A central problem for VR storytellers is how to advance the plot of a VR film when the audience has the freedom to look anywhere they please.

In real life, when we find ourselves in new surroundings, we look around, and the same is true in VR. Because VR is immersive, usually encompassing a 360 degree view, it takes several seconds (at least) to acclimatize to our virtual environment.

VR storytellers have responded by making scenes longer than in traditional film, choosing not to compress the action too much, and certainly not to commence each scene, as eminent screenwriter William Goldman once suggested, as late as possible.

Instead, VR scenes typically play out in 360 degree ‘wide’ shots, often in real-time, with plenty of lead-in before the main action, so there’s time for the viewer to absorb the context of the scene, and not be distracted when important plot information is transmitted.

These shots are usually static because a moving camera in VR can result in motion sickness.

The result is long, slow, static shots that sacrifice pace and drama for orientation and comprehension.

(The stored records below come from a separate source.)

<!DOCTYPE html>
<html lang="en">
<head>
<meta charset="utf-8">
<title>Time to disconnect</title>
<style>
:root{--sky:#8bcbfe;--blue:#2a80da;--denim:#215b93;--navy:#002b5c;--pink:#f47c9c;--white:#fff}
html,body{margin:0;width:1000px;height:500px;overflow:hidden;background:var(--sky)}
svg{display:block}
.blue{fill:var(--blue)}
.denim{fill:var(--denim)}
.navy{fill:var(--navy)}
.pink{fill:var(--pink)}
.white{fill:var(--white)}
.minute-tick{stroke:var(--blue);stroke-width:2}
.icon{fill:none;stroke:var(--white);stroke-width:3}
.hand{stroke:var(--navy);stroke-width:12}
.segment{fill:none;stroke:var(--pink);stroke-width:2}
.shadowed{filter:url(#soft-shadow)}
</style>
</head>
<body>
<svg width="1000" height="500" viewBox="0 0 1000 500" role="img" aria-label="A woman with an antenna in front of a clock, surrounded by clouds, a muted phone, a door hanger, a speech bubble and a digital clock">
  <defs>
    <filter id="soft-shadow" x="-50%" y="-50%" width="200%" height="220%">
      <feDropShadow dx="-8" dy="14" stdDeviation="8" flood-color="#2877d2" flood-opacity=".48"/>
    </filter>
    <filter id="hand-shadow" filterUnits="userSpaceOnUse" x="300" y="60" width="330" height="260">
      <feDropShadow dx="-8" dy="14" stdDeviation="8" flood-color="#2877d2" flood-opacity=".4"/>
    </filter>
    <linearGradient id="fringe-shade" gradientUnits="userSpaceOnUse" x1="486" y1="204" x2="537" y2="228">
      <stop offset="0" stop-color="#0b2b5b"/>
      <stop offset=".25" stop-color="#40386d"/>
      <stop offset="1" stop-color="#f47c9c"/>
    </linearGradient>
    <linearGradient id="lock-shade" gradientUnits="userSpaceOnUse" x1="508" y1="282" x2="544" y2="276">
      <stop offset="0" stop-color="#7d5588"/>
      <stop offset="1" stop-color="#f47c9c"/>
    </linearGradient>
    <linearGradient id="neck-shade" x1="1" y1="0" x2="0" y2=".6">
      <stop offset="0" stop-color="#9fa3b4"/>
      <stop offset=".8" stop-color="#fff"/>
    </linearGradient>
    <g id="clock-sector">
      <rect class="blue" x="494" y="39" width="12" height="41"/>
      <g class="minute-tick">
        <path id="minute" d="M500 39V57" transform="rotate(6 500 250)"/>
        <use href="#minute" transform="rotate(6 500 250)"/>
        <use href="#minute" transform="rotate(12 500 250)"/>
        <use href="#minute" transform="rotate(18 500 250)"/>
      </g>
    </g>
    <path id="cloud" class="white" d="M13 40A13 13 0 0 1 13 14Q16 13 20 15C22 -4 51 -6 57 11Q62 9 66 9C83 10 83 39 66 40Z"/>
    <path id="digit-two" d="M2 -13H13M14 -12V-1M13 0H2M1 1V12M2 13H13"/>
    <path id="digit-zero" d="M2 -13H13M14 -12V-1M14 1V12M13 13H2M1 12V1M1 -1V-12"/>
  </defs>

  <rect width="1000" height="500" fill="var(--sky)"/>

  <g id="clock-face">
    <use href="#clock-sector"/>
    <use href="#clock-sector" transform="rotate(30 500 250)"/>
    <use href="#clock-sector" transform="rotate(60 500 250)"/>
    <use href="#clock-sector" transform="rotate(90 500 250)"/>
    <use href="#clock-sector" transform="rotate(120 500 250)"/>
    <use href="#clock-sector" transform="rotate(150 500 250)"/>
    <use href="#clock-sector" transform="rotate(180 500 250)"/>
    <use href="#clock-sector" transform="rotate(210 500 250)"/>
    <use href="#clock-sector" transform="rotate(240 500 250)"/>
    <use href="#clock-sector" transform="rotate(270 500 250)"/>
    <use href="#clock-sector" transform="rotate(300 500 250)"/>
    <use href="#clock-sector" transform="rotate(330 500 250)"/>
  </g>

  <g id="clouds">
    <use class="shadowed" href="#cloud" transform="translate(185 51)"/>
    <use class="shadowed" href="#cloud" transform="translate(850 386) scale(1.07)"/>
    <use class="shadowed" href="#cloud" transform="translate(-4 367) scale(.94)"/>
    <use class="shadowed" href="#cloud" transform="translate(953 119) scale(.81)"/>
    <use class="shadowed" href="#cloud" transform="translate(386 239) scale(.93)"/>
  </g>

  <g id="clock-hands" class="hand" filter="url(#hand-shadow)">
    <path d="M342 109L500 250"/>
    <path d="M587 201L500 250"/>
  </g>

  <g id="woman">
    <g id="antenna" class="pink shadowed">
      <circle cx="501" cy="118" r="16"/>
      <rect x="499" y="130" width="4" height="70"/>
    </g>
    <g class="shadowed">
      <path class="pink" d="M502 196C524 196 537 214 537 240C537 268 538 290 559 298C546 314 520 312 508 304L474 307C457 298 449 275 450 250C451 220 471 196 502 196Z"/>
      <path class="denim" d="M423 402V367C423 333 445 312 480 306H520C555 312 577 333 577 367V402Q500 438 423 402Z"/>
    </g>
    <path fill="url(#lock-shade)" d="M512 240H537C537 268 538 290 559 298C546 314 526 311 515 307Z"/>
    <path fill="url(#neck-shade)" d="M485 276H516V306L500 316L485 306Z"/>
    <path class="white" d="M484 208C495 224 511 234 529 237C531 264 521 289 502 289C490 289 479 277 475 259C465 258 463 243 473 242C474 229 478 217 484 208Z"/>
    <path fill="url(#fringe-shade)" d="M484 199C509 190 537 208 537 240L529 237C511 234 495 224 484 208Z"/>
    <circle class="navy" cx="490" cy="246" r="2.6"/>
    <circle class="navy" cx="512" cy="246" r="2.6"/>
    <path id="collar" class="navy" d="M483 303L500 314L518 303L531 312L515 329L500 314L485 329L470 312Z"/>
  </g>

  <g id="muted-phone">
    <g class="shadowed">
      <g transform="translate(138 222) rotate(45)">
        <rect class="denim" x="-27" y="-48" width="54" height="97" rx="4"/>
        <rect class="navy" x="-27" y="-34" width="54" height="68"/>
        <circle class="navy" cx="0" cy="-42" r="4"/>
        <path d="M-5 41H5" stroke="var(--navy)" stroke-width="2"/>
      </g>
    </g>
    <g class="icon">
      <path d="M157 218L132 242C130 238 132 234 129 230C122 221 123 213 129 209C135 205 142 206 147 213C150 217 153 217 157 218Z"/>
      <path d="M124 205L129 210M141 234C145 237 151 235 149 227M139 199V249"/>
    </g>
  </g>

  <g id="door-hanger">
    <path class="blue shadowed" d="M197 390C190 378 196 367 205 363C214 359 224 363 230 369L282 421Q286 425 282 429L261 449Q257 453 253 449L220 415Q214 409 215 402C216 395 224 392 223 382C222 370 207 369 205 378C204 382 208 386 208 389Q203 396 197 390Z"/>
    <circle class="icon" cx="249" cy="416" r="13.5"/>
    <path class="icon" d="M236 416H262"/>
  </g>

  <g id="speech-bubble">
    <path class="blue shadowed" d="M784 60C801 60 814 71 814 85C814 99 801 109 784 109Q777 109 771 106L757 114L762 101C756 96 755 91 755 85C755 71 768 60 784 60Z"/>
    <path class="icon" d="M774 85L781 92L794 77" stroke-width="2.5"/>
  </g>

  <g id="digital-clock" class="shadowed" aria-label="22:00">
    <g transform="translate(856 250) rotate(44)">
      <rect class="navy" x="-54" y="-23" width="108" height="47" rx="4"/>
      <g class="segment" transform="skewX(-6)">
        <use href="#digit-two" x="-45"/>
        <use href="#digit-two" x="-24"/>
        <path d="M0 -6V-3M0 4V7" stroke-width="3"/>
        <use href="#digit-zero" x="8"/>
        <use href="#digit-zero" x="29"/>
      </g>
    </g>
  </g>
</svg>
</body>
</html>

Besides longer lead-in times, a second, related problem is how to ensure the viewer’s attention does not wander once the story-telling part of the scene has commenced. In the absence of a traditional frame, there's simply no telling where the VR user might be looking.

This challenge is usually resolved with the help of visual and audio cues, effectively guiding the viewer’s attention. Creaking doors, characters gasping and pointing, sudden shafts of light, or perhaps the curl of an animated brushstroke (as in the excellent Dear Angelica) are used to control our focus point, so we don’t miss important plot information.

To some extent, mise en scène (the arrangement of props and scenery) can perform the same function, creating ‘action areas’ for performance, sometimes accentuated by lighting, which likewise act as 'attractors' for our attention.

When there is no frame, the choice of location, camera position, lighting and set dressing all play a role in where the viewer looks, which is why the roles of Art Director, DOP and Director overlap to a greater degree in VR than in traditional film.

Such is the current state of visual grammar in VR film-making. But could there be alternative rules or grammatical principles, or even an entirely different grammar available to VR storytellers?

This will be the subject of future blogs.